Graves: Newest member of NextGen CouncilMay 7th, 2012 | By admin | Category: Top Story
Chief Administrative Officer for the St. Bernard Parish Government, Jerry Graves Jr., was recently tapped to join GNO Inc.’s NextGen Council, a panel comprised of business and governmental leaders under the age of 35. Photo by Jessica Gonzalez
St. Bernard Parish’s Chief Administrative Officer, Jerry Graves Jr., was recently appointed to serve on the Greater New Orleans Inc. NextGen Council— a group of regional leaders and professionals under the age of 35.
The council, Graves says, plays a supportive role to the GNO Inc. Board while taking on their own projects and initiatives. Last year, the NextGen council tackled a project which focused on bolstering Hornets ticket sales to ensure the team would stay in New Orleans.
Graves’ extensive work and leadership experience made him a strong candidate for selection. He holds a Ph.D. in Urban Planning and has worked in the private sector as planner, and for the St. Bernard Parish Government as Director of Community Development. Graves co-founded the National Hazard Mitigation Association, served for three years on the NHMA’s Legislative Committee, and is a board member of St. Bernard Sports Hall of Fame. He was tapped to serve on the NextGen council a month ago, and is very excited to bring St. Bernard into the regional conversation.
“GNO Inc. is about regional development, and I really want to get St. Bernard tied into that,” Graves stated. “They are also big on promoting quality of life as a component to attract businesses to the area, and between our safety, schools, the amount of available property and our close location to the CBD, St. Bernard has a lot to offer.”
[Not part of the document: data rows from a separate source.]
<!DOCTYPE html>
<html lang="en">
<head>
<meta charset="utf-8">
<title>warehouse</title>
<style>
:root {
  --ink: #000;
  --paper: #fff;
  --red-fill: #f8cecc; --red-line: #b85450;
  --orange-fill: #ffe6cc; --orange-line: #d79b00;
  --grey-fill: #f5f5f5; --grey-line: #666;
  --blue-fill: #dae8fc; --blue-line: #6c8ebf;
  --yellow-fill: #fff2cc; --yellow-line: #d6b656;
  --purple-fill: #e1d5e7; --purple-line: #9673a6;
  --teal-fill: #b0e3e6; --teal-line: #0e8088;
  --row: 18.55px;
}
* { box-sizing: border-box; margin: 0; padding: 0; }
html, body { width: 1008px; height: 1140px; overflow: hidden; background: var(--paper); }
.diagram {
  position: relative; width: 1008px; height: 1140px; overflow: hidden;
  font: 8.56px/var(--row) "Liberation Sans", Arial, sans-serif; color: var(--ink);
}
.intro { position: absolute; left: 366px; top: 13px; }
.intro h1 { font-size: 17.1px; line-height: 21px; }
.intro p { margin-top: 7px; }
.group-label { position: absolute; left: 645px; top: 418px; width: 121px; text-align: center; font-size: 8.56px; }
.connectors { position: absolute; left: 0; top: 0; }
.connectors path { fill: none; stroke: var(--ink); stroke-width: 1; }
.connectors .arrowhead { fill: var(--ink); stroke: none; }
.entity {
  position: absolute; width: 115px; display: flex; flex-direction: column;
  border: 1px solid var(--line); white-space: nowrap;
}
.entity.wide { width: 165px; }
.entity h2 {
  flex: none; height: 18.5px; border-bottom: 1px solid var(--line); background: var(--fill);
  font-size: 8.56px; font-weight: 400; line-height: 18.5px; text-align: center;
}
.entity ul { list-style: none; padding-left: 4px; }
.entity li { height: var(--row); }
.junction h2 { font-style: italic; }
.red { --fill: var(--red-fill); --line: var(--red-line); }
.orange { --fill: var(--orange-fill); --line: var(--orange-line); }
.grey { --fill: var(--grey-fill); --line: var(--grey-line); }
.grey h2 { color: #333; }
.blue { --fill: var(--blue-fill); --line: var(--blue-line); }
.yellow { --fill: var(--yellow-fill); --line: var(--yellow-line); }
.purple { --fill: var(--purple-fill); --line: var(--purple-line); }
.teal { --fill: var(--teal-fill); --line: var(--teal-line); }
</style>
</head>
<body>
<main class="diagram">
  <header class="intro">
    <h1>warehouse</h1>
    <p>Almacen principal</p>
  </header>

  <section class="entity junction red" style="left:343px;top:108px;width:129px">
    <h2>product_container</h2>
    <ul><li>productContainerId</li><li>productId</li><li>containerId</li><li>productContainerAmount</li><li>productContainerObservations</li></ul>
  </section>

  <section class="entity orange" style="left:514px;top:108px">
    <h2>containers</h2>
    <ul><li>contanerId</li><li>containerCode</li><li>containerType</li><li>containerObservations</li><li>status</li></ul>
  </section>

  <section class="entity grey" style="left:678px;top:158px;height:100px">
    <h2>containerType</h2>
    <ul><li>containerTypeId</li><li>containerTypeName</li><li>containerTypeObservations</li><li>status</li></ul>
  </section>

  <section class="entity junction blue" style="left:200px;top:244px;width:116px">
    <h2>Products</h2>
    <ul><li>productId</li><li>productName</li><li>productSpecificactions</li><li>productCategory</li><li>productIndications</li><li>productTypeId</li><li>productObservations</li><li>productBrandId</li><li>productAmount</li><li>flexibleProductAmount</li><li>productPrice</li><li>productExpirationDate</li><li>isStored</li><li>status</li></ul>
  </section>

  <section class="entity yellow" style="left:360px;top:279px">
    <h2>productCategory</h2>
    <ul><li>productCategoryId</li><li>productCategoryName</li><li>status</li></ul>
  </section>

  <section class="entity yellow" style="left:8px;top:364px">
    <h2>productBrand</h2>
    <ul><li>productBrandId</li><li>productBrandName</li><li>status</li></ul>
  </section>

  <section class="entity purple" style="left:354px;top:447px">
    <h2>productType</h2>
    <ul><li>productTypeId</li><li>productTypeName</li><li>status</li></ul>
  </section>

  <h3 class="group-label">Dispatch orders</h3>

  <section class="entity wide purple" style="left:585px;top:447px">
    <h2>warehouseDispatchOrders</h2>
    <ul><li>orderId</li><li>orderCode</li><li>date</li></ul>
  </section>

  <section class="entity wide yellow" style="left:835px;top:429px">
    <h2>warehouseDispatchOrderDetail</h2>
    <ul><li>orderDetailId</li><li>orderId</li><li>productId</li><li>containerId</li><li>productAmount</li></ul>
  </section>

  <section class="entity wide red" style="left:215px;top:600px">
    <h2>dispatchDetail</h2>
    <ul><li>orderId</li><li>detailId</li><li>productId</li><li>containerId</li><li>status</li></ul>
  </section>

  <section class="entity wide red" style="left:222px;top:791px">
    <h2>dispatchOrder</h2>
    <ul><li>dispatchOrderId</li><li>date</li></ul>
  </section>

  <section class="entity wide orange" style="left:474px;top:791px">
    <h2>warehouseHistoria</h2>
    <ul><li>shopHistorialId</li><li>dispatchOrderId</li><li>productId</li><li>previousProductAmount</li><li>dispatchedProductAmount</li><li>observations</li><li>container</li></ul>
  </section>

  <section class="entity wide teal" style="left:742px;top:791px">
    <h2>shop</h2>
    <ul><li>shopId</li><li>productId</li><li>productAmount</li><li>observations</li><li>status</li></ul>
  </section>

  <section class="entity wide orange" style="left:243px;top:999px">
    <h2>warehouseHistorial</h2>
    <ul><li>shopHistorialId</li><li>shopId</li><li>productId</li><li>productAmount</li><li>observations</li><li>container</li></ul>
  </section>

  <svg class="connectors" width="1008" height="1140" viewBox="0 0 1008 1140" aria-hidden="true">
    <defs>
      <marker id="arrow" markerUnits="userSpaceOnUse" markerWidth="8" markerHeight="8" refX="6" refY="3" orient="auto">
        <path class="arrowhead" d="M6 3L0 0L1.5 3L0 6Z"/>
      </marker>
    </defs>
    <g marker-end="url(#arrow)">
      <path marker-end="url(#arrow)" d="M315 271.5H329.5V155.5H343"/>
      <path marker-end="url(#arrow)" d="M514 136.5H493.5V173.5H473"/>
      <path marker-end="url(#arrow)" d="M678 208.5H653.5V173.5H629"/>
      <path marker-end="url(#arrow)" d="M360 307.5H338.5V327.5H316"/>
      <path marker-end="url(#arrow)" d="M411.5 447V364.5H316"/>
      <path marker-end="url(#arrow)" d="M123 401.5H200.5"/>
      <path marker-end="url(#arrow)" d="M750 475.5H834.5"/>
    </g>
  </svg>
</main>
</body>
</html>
One of GNO Inc.’s main goals is to attract new business and investment into the region, while retaining and expanding existing companies. Graves says that this is particularly important for St. Bernard, since the parish is still redeveloping and vying for the attention of companies looking to set up shop in the Greater New Orleans area.
He also says that GNO Inc. is working with Dutch government officials, to exchange ideas on sustainable protection of low-lying river areas. Like the Greater New Orleans area, flood control is an important issue for the Netherlands, as nearly two-thirds of the country is vulnerable to flooding. Being that it is one of the most densely populated countries on earth, officials have been working to find the best long-term solutions to flooding for centuries.
“One of things I’m interested in working on is water management strategies,” said Graves. “I’ve always looked at St. Bernard’s geography and location as both an asset and a threat— our location makes it great for the shipping industry and for recreation, but it’s also a liability. I think one of the main things GNO Inc.’s involvement can help with is coming up with safer ways to live near the water and finding ways to use our water resources more efficiently.”
Another interest of GNO Inc. and the NextGen Council is establishing the region as a national biomedical hub. Graves wants St. Bernard to be a part of that, especially with the new hospital nearing completion. In order to include St. Bernard into that equation, he thinks it would be incredibly beneficial for the new hospital to find a speciality and capitalize on that.
“GNO Inc. is interested in establishing the region as a national biomedical center; with the new hospital coming we should be striving not to just move clientele from one facility to the other, but to find a niche for a certain practice like the cancer centers in Houston and Indiana,” Graves explained.
“We’ve got to take advantage of where we are and capitalize on the great things we have.”